Known as the oldest Catholic cemetery in Boston, Saint Augustine Cemetery in South Boston will celebrate its two hundred and third anniversary in 2021. Built in 1818 by the first Catholic Bishop of Massachusetts, Fr. John Louis Ann Magdalen Lefebvre de Cheverus (1768-1836), the cemetery’s first burial was that of Fr. Francis Anthony Matignon, one of the first Catholic priests in Massachusetts. Less than a year later, on 4 July 1819, the Saint Augustine Chapel was inaugurated as a mortuary chapel to honor Fr. Matignon. The Saint Augustine Chapel is, to this day, the oldest surviving Catholic church and Gothic Revival church in Massachusetts.Continue reading St. Augustine Cemetery: resources for research→
One of my brick walls for many years has been trying to determine when my maternal great-grandmother Tessie Freundlich died and where she was buried. She is the mother of my maternal grandfather, Alfred Schild. I never met my grandfather, as he died a few years before I was born. His lineage was always a bit of a mystery as we were not in touch with relatives over the years. I have made some great progress on identifying their immigrant lines back to Eastern Europe. The family emigrated to America during the 1880s, when many of the pogroms were occurring. Continue reading Forever in our hearts→
My third lesson follows on from the events of the second – explorations into family history can result in rich and rewarding personal relationships.
So who was this man in Hotchkiss? His name was Danny Cotten and for all but a few years in California, he had spent his whole life in the area known as the North Fork Valley of Colorado, which encompasses the towns of Hotchkiss, Crawford, and Paonia, and lies just north of the Black Canyon of the Gunnison National Park. Continue reading Lessons in genealogical research: Part Three→
When Mom’s father died, a trove of photographs was discovered in his basement. They had been put there, out of sight, many years before. They were mostly in the form of glass plate negatives – pictures taken by my grandfather when he was a young man, between 1905 and 1919. Many were of his first wife, her family, and areas where they lived. This, of course, was the reason to have put them away. Some of them were in the original boxes in which these dry glass plates were purchased. And there is some history even on those boxes. One is labeled “M.A. Seed Dry Plate Co.” and another is “Eastman Kodak Co., Rochester, N.Y. successor to M.A. Seed Dry Plate Co.”Continue reading Lessons in genealogical research: Part Two→
While recently reviewing family research that I have been doing for some time, I came to the realization that I had learned some valuable lessons during that process. These lessons are not unique to me, but the circumstances surely are.

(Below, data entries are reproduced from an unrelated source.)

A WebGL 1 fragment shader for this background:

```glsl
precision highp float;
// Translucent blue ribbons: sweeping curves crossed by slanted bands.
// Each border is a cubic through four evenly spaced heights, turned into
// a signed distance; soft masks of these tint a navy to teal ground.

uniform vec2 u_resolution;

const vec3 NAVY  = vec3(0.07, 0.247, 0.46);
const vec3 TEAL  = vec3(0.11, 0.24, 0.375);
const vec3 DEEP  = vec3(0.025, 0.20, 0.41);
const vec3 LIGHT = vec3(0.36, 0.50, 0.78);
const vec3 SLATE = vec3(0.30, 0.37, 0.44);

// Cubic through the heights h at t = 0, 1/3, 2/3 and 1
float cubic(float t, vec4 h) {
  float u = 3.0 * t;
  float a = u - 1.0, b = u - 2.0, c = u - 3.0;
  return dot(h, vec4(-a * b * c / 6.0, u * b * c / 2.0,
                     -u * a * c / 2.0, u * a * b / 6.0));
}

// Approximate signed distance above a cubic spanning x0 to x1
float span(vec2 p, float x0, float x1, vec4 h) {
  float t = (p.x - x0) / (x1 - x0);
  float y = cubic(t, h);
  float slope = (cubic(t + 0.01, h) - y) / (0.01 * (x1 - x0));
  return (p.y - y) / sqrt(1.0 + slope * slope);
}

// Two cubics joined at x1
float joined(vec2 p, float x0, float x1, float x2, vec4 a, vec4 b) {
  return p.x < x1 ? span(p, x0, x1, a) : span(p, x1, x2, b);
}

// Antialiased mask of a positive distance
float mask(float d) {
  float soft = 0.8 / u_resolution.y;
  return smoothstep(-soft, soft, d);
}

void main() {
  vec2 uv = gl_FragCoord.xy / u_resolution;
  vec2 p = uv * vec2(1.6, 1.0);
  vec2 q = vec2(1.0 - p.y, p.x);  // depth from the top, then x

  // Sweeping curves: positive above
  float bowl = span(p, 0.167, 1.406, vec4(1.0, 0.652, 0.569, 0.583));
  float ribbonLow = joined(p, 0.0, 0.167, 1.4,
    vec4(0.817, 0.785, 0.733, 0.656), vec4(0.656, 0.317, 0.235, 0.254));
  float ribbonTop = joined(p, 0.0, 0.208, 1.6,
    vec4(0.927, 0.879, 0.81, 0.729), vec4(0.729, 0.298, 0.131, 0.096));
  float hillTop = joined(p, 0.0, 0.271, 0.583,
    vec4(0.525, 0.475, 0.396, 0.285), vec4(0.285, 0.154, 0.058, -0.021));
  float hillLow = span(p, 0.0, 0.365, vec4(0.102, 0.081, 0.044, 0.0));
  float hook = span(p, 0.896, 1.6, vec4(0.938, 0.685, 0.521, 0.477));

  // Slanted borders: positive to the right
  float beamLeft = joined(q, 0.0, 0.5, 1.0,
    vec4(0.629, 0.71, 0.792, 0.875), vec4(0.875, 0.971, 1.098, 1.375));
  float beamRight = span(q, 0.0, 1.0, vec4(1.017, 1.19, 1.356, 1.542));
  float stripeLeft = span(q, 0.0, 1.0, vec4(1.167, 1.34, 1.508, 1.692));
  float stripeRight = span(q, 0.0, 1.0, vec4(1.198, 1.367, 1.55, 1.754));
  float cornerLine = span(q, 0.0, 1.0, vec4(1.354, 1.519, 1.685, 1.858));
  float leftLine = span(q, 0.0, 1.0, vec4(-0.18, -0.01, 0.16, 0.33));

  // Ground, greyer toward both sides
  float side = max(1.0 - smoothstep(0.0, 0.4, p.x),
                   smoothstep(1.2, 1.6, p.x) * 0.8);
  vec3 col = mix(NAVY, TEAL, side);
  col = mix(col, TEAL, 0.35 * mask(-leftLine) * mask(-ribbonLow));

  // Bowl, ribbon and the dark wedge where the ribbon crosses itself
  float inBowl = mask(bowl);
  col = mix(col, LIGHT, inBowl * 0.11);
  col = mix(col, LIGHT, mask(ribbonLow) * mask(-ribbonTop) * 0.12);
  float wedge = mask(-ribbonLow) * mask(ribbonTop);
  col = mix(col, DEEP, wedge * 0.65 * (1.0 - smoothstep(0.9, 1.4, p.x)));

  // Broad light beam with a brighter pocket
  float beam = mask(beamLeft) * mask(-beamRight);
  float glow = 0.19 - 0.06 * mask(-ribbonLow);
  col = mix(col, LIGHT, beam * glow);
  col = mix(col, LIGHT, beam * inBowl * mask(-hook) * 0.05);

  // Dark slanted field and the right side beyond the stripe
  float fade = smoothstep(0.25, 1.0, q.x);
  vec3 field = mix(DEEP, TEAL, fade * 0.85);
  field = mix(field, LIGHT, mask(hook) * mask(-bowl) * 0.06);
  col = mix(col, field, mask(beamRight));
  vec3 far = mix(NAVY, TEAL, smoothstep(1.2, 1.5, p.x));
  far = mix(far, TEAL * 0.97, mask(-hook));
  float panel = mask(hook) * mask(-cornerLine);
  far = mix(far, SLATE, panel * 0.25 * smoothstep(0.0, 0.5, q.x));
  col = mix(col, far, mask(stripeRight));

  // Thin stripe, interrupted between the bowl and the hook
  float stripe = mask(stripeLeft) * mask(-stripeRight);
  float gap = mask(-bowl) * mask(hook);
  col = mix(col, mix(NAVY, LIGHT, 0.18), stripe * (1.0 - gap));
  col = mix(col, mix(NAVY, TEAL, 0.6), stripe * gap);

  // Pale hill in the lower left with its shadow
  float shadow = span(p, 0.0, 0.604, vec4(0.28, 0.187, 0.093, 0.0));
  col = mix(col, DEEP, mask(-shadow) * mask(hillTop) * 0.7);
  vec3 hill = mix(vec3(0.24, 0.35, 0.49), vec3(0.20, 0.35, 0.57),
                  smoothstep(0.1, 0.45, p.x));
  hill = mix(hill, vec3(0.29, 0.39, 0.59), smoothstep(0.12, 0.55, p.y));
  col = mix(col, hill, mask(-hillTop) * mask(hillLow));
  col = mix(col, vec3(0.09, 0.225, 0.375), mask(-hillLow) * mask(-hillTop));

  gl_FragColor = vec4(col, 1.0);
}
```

The first lesson relates to family stories.
The availability of online records has greatly increased our ability to find information from past generations, mostly in the form of facts and the information related to them. What it has not done, and can never do, is retrieve those family stories that have died with those ancestors. How many people have said “I wish I had asked my grandfather about…”? I am one of those who have lamented lost opportunities. We cannot make up for the past, but we can ensure that does not happen to the family stories that we have tucked away in our memories. Do not wait to be asked, record those stories! Continue reading Lessons in genealogical research→
Part 1 of this series discussed how civil registration records can be used to locate the townlands and families of Irish immigrant ancestors, and how to use both civil records and church registers to trace their families backward and forward. While relying on civil vital records may succeed, the method can be time-consuming, especially for individuals like Michael Spellman who were born before civil registration commenced in 1864. As I learned the hard way, using church records is more likely to produce results, perhaps immediately. Continue reading Finding Irish relatives: Part Two→
One of my favorite sources for Manhattan research is The Iconography of Manhattan Island1498-1909 by Isaac Newton Phelps Stokes (1867-1944). This six volume set was published between 1915 and 1928 and chronicles the history of Manhattan from the fifteenth century to the early twentieth century. The publication not only records the vast history of Manhattan, it also provides beautiful illustrations and maps.
The volumes most relevant to my own family research are the first and second volumes, which highlight the Dutch period (1609-1664); both volumes have helped me to uncover new information about my family. Most importantly, from this source, I have learned where my Dutch ancestors held property or lived in lower Manhattan during the seventeenth century.